Start of SUPPLIED MATERIAL

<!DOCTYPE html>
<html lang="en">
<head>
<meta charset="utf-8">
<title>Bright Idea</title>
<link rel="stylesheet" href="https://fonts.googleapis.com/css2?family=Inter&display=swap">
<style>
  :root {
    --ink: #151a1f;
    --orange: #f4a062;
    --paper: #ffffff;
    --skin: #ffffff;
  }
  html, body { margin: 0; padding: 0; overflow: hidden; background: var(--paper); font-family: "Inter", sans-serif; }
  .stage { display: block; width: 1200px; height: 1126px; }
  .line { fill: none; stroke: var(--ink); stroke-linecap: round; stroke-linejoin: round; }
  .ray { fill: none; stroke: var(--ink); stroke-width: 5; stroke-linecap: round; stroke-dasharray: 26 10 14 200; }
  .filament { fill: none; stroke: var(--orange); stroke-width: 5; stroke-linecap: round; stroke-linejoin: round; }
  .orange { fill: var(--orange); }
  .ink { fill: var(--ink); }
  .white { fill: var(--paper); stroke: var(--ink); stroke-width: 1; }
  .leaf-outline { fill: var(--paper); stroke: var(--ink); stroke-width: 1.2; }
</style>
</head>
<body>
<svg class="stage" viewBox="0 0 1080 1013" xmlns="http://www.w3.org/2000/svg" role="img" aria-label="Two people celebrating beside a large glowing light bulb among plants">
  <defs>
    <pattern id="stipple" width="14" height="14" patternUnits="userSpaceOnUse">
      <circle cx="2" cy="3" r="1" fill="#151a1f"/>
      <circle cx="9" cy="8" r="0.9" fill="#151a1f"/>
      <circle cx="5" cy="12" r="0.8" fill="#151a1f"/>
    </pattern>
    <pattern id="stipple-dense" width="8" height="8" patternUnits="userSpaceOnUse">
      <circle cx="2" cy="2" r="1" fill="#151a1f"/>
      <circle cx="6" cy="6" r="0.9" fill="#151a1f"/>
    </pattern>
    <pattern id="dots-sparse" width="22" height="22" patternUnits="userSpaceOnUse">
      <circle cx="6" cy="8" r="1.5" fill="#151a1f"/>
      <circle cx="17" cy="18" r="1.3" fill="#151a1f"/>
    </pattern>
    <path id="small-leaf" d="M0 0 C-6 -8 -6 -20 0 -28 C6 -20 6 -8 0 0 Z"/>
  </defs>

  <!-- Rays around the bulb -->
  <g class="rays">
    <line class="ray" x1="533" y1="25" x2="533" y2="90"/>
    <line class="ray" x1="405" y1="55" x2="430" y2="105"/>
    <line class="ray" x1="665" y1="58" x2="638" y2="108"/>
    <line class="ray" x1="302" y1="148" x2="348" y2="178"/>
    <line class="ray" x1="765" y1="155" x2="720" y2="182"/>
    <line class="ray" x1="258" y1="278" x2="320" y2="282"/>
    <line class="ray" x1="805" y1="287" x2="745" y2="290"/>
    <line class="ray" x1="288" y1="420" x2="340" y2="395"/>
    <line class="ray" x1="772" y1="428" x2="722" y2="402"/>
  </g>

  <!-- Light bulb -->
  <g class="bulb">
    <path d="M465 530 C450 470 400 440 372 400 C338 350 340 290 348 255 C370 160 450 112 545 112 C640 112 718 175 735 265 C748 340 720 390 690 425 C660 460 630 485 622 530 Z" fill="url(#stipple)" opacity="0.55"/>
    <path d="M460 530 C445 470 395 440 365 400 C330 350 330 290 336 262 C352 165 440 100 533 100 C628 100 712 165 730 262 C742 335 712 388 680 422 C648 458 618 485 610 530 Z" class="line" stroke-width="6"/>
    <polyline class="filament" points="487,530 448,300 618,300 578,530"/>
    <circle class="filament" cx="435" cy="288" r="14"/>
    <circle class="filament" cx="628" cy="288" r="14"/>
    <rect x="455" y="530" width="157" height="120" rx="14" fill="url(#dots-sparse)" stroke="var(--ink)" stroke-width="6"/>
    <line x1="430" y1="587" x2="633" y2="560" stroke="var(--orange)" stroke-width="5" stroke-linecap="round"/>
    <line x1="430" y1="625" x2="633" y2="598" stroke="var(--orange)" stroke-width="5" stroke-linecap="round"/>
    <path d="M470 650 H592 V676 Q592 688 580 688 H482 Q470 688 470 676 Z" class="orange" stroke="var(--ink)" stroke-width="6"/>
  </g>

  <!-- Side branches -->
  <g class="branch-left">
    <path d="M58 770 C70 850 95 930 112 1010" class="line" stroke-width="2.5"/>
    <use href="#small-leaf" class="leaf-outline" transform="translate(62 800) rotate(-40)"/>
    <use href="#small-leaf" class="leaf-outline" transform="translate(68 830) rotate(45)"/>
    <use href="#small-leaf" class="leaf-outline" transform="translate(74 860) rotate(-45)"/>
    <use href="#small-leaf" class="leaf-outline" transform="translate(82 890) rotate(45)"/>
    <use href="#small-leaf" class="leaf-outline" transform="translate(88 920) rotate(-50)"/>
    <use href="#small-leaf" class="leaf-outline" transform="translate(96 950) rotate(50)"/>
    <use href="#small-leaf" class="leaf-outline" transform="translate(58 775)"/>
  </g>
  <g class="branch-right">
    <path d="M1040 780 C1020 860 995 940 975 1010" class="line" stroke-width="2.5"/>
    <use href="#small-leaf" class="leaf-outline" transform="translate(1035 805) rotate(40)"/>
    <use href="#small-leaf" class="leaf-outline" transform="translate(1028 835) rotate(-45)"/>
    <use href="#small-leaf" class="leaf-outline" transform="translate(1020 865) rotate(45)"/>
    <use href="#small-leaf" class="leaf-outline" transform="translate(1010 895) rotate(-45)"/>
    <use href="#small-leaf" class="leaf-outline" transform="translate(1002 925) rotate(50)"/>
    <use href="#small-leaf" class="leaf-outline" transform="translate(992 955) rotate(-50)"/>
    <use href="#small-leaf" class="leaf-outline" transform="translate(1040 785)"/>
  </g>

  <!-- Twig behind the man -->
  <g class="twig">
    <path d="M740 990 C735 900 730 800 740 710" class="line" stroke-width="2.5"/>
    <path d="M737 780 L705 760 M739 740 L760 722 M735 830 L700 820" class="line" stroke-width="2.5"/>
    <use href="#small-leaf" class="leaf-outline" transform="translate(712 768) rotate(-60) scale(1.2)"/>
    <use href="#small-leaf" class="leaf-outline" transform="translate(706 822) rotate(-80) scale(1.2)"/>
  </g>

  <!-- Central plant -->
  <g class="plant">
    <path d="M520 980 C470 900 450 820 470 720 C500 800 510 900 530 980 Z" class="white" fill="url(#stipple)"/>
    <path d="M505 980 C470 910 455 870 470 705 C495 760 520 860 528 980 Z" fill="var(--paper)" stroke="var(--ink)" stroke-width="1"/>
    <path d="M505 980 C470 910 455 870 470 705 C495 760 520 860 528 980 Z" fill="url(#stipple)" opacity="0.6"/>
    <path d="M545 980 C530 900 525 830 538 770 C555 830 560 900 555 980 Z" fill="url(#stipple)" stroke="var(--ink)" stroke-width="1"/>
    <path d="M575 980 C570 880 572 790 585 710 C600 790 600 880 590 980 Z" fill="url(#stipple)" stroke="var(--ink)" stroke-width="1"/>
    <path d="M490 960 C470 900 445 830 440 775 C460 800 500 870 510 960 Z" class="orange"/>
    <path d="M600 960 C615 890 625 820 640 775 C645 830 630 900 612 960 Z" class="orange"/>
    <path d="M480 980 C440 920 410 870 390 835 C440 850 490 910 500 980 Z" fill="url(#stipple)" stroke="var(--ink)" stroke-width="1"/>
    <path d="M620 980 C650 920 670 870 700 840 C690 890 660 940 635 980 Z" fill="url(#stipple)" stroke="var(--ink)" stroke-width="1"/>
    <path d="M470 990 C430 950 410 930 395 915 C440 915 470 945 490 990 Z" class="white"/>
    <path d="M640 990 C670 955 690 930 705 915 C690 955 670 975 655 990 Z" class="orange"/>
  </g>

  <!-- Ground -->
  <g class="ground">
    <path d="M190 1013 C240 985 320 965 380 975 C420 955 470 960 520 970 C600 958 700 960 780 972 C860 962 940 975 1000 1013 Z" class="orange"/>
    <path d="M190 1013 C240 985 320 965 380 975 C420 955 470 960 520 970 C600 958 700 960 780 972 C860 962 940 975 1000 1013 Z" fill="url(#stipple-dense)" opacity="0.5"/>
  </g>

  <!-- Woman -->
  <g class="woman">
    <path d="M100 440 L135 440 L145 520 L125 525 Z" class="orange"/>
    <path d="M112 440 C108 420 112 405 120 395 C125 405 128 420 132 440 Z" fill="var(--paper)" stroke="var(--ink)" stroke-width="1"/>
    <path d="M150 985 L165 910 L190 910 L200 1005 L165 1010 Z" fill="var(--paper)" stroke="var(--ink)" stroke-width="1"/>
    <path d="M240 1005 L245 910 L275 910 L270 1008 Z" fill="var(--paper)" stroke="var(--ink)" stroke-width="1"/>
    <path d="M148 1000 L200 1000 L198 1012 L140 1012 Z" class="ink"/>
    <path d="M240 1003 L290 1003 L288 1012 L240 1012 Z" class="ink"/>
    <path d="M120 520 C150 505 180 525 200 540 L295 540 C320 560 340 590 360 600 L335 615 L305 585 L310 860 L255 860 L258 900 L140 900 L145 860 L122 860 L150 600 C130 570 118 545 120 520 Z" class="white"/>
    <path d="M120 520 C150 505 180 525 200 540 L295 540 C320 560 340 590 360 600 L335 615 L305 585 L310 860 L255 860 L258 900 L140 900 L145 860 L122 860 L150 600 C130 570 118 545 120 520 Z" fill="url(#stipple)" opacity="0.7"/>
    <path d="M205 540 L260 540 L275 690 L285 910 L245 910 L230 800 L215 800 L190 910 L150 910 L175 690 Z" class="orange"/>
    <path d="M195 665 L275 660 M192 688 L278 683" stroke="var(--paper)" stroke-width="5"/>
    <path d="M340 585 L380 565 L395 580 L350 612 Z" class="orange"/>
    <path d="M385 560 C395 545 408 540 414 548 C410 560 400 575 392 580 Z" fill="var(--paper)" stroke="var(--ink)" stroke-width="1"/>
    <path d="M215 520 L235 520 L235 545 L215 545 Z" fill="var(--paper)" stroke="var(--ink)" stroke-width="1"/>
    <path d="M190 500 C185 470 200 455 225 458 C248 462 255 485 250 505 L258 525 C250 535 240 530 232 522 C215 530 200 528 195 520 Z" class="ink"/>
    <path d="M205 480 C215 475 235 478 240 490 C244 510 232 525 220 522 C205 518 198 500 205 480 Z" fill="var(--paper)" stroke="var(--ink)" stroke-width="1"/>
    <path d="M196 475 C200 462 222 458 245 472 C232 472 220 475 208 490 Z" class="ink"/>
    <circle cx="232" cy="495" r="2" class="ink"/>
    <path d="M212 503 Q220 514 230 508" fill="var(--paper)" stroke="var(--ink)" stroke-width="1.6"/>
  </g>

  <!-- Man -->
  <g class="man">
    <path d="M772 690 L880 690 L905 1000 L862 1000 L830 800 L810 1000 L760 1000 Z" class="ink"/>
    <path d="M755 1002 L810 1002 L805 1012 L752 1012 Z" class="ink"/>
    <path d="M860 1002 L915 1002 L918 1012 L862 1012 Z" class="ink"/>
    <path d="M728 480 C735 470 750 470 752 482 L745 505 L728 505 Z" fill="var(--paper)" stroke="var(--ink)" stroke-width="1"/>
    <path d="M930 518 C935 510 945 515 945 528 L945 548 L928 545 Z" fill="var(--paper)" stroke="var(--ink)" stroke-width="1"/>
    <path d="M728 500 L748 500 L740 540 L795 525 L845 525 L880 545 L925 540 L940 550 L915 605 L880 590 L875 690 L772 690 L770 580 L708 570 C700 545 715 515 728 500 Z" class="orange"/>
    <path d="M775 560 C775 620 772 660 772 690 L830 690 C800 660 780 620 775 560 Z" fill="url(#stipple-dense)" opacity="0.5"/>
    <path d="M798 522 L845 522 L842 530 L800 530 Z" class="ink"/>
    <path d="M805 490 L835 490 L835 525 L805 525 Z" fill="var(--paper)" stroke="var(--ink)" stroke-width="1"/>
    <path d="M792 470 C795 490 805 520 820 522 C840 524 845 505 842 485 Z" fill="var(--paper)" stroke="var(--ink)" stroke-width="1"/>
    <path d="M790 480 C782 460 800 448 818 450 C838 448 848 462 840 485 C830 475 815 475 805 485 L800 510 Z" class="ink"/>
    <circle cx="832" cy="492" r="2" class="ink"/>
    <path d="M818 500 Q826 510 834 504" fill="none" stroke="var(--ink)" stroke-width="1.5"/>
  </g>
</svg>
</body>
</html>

End of SUPPLIED MATERIAL

ABOUT THIS EXERCISE: In the listing above, the lines from the one containing "780 L705 760" through the one containing "980 C470 900" must be set down exactly, with no other lines.

SOLUTION FOR THIS PROBLEM:
    <path d="M737 780 L705 760 M739 740 L760 722 M735 830 L700 820" class="line" stroke-width="2.5"/>
    <use href="#small-leaf" class="leaf-outline" transform="translate(712 768) rotate(-60) scale(1.2)"/>
    <use href="#small-leaf" class="leaf-outline" transform="translate(706 822) rotate(-80) scale(1.2)"/>
  </g>

  <!-- Central plant -->
  <g class="plant">
    <path d="M520 980 C470 900 450 820 470 720 C500 800 510 900 530 980 Z" class="white" fill="url(#stipple)"/>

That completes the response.